▽

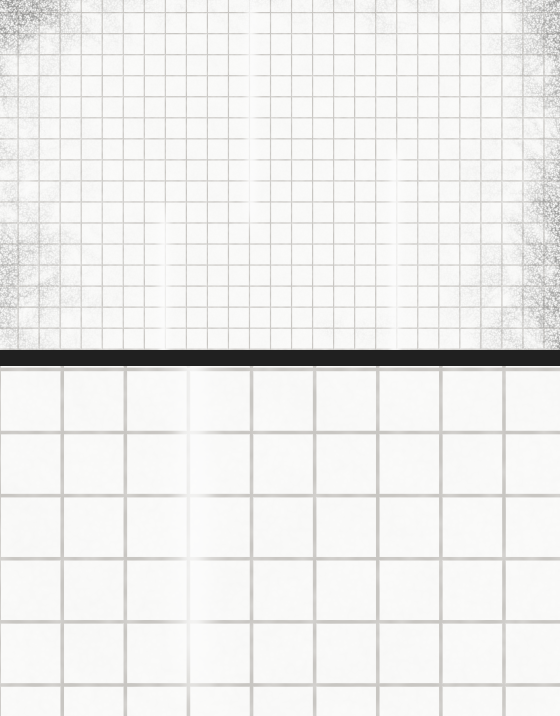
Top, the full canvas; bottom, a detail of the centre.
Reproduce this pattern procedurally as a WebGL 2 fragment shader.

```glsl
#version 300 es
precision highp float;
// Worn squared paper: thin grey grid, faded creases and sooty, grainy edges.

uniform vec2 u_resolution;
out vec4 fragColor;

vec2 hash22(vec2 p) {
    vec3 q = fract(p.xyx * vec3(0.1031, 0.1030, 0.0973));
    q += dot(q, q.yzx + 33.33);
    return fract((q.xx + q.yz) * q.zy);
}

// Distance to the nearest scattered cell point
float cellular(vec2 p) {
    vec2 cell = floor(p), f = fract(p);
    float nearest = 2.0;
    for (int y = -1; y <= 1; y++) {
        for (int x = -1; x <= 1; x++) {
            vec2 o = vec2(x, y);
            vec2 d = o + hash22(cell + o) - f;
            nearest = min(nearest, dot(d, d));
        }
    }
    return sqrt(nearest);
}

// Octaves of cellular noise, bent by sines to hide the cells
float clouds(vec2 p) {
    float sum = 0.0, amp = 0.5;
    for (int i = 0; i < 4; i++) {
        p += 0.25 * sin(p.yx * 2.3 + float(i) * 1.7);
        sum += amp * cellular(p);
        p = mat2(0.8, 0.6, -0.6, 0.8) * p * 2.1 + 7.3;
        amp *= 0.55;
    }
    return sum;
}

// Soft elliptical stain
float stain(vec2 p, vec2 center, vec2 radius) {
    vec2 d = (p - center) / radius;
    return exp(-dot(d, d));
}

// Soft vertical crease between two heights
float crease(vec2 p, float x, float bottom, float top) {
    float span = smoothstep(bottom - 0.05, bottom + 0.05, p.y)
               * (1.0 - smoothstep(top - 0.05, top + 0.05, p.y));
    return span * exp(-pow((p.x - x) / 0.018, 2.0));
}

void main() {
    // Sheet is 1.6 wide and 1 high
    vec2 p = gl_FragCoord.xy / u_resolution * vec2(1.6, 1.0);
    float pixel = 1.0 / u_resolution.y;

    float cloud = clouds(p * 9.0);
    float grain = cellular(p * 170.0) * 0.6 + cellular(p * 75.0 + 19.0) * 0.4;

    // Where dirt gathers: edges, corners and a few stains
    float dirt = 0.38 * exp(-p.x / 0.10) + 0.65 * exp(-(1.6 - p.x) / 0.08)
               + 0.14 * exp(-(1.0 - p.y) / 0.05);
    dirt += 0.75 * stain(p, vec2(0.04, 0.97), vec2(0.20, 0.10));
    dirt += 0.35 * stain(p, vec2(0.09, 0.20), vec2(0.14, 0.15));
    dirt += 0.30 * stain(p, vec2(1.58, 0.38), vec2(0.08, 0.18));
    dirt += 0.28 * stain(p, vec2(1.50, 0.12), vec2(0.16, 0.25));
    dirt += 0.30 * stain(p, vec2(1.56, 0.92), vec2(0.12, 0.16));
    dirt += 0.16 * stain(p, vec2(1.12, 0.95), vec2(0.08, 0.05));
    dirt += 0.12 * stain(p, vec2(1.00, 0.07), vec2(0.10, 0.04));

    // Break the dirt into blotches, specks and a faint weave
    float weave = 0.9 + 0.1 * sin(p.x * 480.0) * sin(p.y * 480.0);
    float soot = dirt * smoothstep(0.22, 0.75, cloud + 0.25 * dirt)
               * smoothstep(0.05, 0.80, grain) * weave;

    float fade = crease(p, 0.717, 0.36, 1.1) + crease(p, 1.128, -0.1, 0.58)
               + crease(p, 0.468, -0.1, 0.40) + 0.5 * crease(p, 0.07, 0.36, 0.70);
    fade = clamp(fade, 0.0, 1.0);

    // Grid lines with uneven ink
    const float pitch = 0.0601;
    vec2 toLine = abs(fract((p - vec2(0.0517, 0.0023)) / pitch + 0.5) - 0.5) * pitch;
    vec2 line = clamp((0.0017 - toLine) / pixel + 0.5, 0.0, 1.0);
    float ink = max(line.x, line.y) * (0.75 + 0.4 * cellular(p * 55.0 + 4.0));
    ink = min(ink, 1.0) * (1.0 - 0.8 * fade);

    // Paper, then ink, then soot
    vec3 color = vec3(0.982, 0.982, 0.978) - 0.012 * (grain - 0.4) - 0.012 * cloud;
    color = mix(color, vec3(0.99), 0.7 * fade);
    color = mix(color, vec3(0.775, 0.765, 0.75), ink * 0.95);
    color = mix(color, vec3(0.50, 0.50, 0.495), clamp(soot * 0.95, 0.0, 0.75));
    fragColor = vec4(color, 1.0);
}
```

△

### ACTIVITY
Omit the pictures. Repeat the rest of the data exactly.

### WRITTEN RESPONSE
Top, the full canvas; bottom, a detail of the centre.
Reproduce this pattern procedurally as a WebGL 2 fragment shader.

```glsl
#version 300 es
precision highp float;
// Worn squared paper: thin grey grid, faded creases and sooty, grainy edges.

uniform vec2 u_resolution;
out vec4 fragColor;

vec2 hash22(vec2 p) {
    vec3 q = fract(p.xyx * vec3(0.1031, 0.1030, 0.0973));
    q += dot(q, q.yzx + 33.33);
    return fract((q.xx + q.yz) * q.zy);
}

// Distance to the nearest scattered cell point
float cellular(vec2 p) {
    vec2 cell = floor(p), f = fract(p);
    float nearest = 2.0;
    for (int y = -1; y <= 1; y++) {
        for (int x = -1; x <= 1; x++) {
            vec2 o = vec2(x, y);
            vec2 d = o + hash22(cell + o) - f;
            nearest = min(nearest, dot(d, d));
        }
    }
    return sqrt(nearest);
}

// Octaves of cellular noise, bent by sines to hide the cells
float clouds(vec2 p) {
    float sum = 0.0, amp = 0.5;
    for (int i = 0; i < 4; i++) {
        p += 0.25 * sin(p.yx * 2.3 + float(i) * 1.7);
        sum += amp * cellular(p);
        p = mat2(0.8, 0.6, -0.6, 0.8) * p * 2.1 + 7.3;
        amp *= 0.55;
    }
    return sum;
}

// Soft elliptical stain
float stain(vec2 p, vec2 center, vec2 radius) {
    vec2 d = (p - center) / radius;
    return exp(-dot(d, d));
}

// Soft vertical crease between two heights
float crease(vec2 p, float x, float bottom, float top) {
    float span = smoothstep(bottom - 0.05, bottom + 0.05, p.y)
               * (1.0 - smoothstep(top - 0.05, top + 0.05, p.y));
    return span * exp(-pow((p.x - x) / 0.018, 2.0));
}

void main() {
    // Sheet is 1.6 wide and 1 high
    vec2 p = gl_FragCoord.xy / u_resolution * vec2(1.6, 1.0);
    float pixel = 1.0 / u_resolution.y;

    float cloud = clouds(p * 9.0);
    float grain = cellular(p * 170.0) * 0.6 + cellular(p * 75.0 + 19.0) * 0.4;

    // Where dirt gathers: edges, corners and a few stains
    float dirt = 0.38 * exp(-p.x / 0.10) + 0.65 * exp(-(1.6 - p.x) / 0.08)
               + 0.14 * exp(-(1.0 - p.y) / 0.05);
    dirt += 0.75 * stain(p, vec2(0.04, 0.97), vec2(0.20, 0.10));
    dirt += 0.35 * stain(p, vec2(0.09, 0.20), vec2(0.14, 0.15));
    dirt += 0.30 * stain(p, vec2(1.58, 0.38), vec2(0.08, 0.18));
    dirt += 0.28 * stain(p, vec2(1.50, 0.12), vec2(0.16, 0.25));
    dirt += 0.30 * stain(p, vec2(1.56, 0.92), vec2(0.12, 0.16));
    dirt += 0.16 * stain(p, vec2(1.12, 0.95), vec2(0.08, 0.05));
    dirt += 0.12 * stain(p, vec2(1.00, 0.07), vec2(0.10, 0.04));

    // Break the dirt into blotches, specks and a faint weave
    float weave = 0.9 + 0.1 * sin(p.x * 480.0) * sin(p.y * 480.0);
    float soot = dirt * smoothstep(0.22, 0.75, cloud + 0.25 * dirt)
               * smoothstep(0.05, 0.80, grain) * weave;

    float fade = crease(p, 0.717, 0.36, 1.1) + crease(p, 1.128, -0.1, 0.58)
               + crease(p, 0.468, -0.1, 0.40) + 0.5 * crease(p, 0.07, 0.36, 0.70);
    fade = clamp(fade, 0.0, 1.0);

    // Grid lines with uneven ink
    const float pitch = 0.0601;
    vec2 toLine = abs(fract((p - vec2(0.0517, 0.0023)) / pitch + 0.5) - 0.5) * pitch;
    vec2 line = clamp((0.0017 - toLine) / pixel + 0.5, 0.0, 1.0);
    float ink = max(line.x, line.y) * (0.75 + 0.4 * cellular(p * 55.0 + 4.0));
    ink = min(ink, 1.0) * (1.0 - 0.8 * fade);

    // Paper, then ink, then soot
    vec3 color = vec3(0.982, 0.982, 0.978) - 0.012 * (grain - 0.4) - 0.012 * cloud;
    color = mix(color, vec3(0.99), 0.7 * fade);
    color = mix(color, vec3(0.775, 0.765, 0.75), ink * 0.95);
    color = mix(color, vec3(0.50, 0.50, 0.495), clamp(soot * 0.95, 0.0, 0.75));
    fragColor = vec4(color, 1.0);
}
```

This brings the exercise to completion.